The UIM endorsements on Shelter’s policies provided that Shelter would pay uncompensated damages, subject to stated limitations, when “an insured sustains bodily injury as a result of an accident involving the use of an underinsured motor vehicle … .” (Emphasis added). Immediately thereafter, the endorsements set forth “additional and replacement definitions.” The policy defined “insured” to be:
(b) any relative; and
(c) any individual occupying the described auto who is listed in the Declarations as an ‘additional listed insured’, if:
(i) that individual does not own a motor vehicle; and
(ii) that individual’s spouse does not own a motor vehicle.
(Emphasis in original.)
The policies stated: “You means any person listed as a named insured in the Declarations … .” Further, Shelter defined a “named insured” as “any person listed in the Declarations under the heading ‘Named Insured.’ It does not include persons listed under other headings unless they are also listed under the heading ‘Named Insured.’” (Emphasis in original.)
According to the supreme court, Chelsea Seaton failed to meet the definition of an insured who was entitled to UIM coverage. First, the court said, Chelsea did not meet the definition of “you” when applying the plain language of the policies’ terms. Second, the policies provided coverage for a “relative.” The term “relative” was defined as “an individual related to you by blood, marriage, or adoption, who is primarily a resident of, and actually living in, your household … . Relative does not mean any individual who owns a motor vehicle … .” Seaton acknowledged that her daughter had owned a motor vehicle.
Finally, the court said, Chelsea did not meet the definition of “insured,” which provided coverage for an “individual occupying the described auto … .”The court noted that it was undisputed that Chelsea was a passenger in Deaton’s vehicle at the time her injuries occurred. She was not an occupant of either vehicle insured by the Shelter policies. Pursuant to the plain language of the policies, Chelsea was not an insured and was not entitled to UIM coverage.

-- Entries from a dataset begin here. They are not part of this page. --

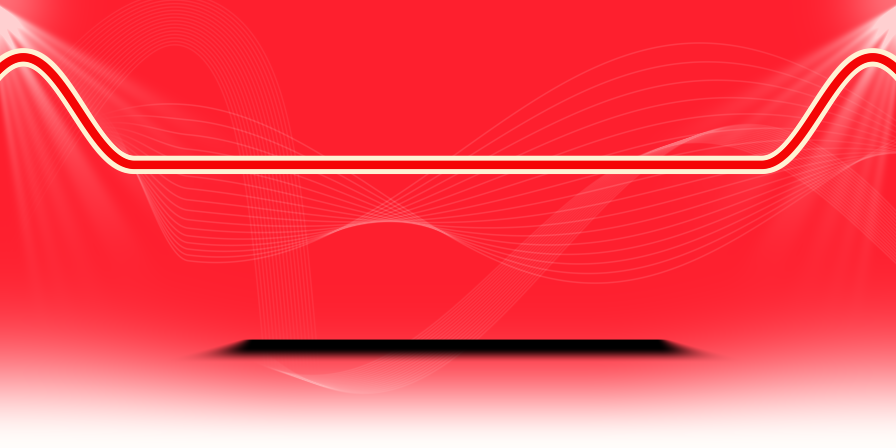
Reproduce this background procedurally as a WebGL 1 fragment shader.

```glsl
precision highp float;
uniform vec2 u_resolution;

const float PI = 3.14159;
const vec3 RED = vec3(0.995, 0.12, 0.18);
const vec3 HAZE = vec3(1.0, 0.99, 0.98);
const vec3 CREAM = vec3(1.0, 0.95, 0.83);
const vec3 TRACK_RED = vec3(0.96, 0.02, 0.02);

const float TRACK_LOW = 0.632;
const float TRACK_RISE = 0.24;
const float TRACK_BEND = 0.70;      // distance from centre where the climb starts
const float TRACK_RUN = 0.248;
const float TRACK_HALF = 0.0205;
const float TRACK_CORE = 0.0095;

const vec2 SHADOW_TOP = vec2(1.016, 0.242);
const float SHADOW_HALF = 0.48;
const float SHADOW_DEPTH = 0.052;

const vec2 RAY_SOURCE = vec2(-0.03, 0.0);
const int RAYS = 10;
const int STRANDS = 16;
const float STRAND_WIDTH = 0.0012;
const float STRAND_ALPHA = 0.13;

float hash(float n) {
  return fract(sin(n * 12.99) * 4375.85);
}

// Fan of strands with a node near the left third
float fanWave(float x, float k) {
  float rising = 0.659 - 0.245 * cos(PI * (x - 0.482) / 1.08);
  float dipping = 0.568 - 0.20 * cos(PI * (x - 1.328) / 0.95);
  rising = mix(0.76, rising, smoothstep(0.2, 0.42, x));
  return mix(rising, dipping, k) - 0.05 * sin(PI * k);
}

// Narrow ribbon sweeping from lower left to the right edge
float ribbonWave(float x, float k) {
  float start = 0.755 + 0.11 * (k - 0.5);
  return 0.422 - (0.28 + 0.04 * (k - 0.5)) * cos(PI * (x - start) / 0.86);
}

float stroke(float d, float pixel) {
  return 1.0 - smoothstep(0.0, STRAND_WIDTH + pixel, abs(d));
}

float slopedDistance(float y, float here, float ahead, float dx) {
  float slope = (ahead - here) / dx;
  return (y - here) / sqrt(1.0 + slope * slope);
}

// Arch whose legs straighten as they fall
float archDistance(vec2 p, float k) {
  float drop = mix(0.90, 1.015, k) - p.y;
  float dx = p.x - 0.39;
  float spread = dx < 0.0 ? 0.5 : 0.08;
  float w = mix(0.145, 0.255, k) + spread * max(drop, 0.0);
  float decay = exp(-drop / 0.16);
  float f = dx * dx / (w * w) - 1.0 + decay;
  return f / length(vec2(2.0 * dx / (w * w), decay / 0.16));
}

float strands(vec2 p, float pixel) {
  float step = 0.004;
  float fanFade = smoothstep(0.2, 0.4, p.x) * (1.0 - 0.5 * smoothstep(1.5, 2.0, p.x));
  float ribbonFade = smoothstep(0.55, 0.75, p.x);
  float archFade = smoothstep(0.15, 0.35, p.y) * smoothstep(0.0, 0.3, p.x);
  float sum = 0.0;
  for (int i = 0; i < STRANDS; i++) {
    float k = float(i) / float(STRANDS - 1);
    float fan = slopedDistance(p.y, fanWave(p.x, k), fanWave(p.x + step, k), step);
    float ribbon = slopedDistance(p.y, ribbonWave(p.x, k), ribbonWave(p.x + step, k), step);
    sum += stroke(fan, pixel) * fanFade;
    sum += 0.7 * stroke(ribbon, pixel) * ribbonFade;
    sum += 0.6 * stroke(archDistance(p, k), pixel) * archFade;
  }
  return min(sum * STRAND_ALPHA, 0.36);
}

// Light beams leaving a top corner; q is measured inward and downward
float beams(vec2 q) {
  vec2 v = q - RAY_SOURCE;
  float sum = 0.35 * exp(-dot(q, q) / 0.012);
  for (int i = 0; i < RAYS; i++) {
    float n = float(i);
    float angle = 0.5 + 0.95 * (n + 0.7 * hash(n + 2.0)) / float(RAYS);
    vec2 dir = vec2(cos(angle), sin(angle));
    float along = dot(v, dir);
    float across = dot(v, vec2(-dir.y, dir.x));
    float width = 0.004 + 0.035 * max(along, 0.0) * (0.4 + hash(n + 7.0));
    float fade = exp(-max(along, 0.0) / 0.22) * (1.0 - smoothstep(0.5, 0.8, along));
    sum += (0.35 + 0.4 * hash(n + 4.0)) * fade * exp(-across * across / (width * width));
  }
  return min(sum, 0.8);
}

void main() {
  vec2 p = gl_FragCoord.xy / u_resolution * vec2(2.0, 1.0);
  float pixel = 1.0 / u_resolution.y;
  float side = abs(p.x - 1.0);

  // Backdrop, beams and strands
  float hazeHeight = mix(0.155, 0.21, smoothstep(0.3, 1.0, side));
  float haze = exp(-p.y * p.y / (hazeHeight * hazeHeight));
  vec3 color = mix(RED, HAZE, haze);
  color = mix(color, HAZE, beams(vec2(1.0 - side, 1.0 - p.y)));
  color = mix(color, HAZE, strands(p, pixel));

  // Shadow with a crisp top and soft flared ends
  float depth = SHADOW_TOP.y - p.y;
  float reach = SHADOW_HALF + 3.8 * max(depth, 0.0);
  float soft = 0.03 + 3.5 * max(depth, 0.0);
  float shadow = smoothstep(-pixel, pixel, depth)
    * (1.0 - smoothstep(0.018, SHADOW_DEPTH, depth))
    * (1.0 - smoothstep(reach - soft, reach, abs(p.x - SHADOW_TOP.x)));
  color = mix(color, vec3(0.0), shadow);

  // Twin-edged track
  float t = max(side - TRACK_BEND, 0.0) / TRACK_RUN * PI;
  float height = TRACK_LOW + TRACK_RISE * (0.5 - 0.5 * cos(t));
  float slope = 0.5 * TRACK_RISE * PI / TRACK_RUN * sin(t);
  float d = abs(p.y - height) / sqrt(1.0 + slope * slope);
  color = mix(color, CREAM, 1.0 - smoothstep(-0.6 * pixel, 0.6 * pixel, d - TRACK_HALF));
  color = mix(color, TRACK_RED, 1.0 - smoothstep(-0.6 * pixel, 0.6 * pixel, d - TRACK_CORE));

  gl_FragColor = vec4(color, 1.0);
}
```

The judgment of the trial court was reversed, and the case was remanded.
Seaton v. Shelter Mutual Insurance Company—Supreme Court of Missouri—June 4, 2019—No. SC 97511.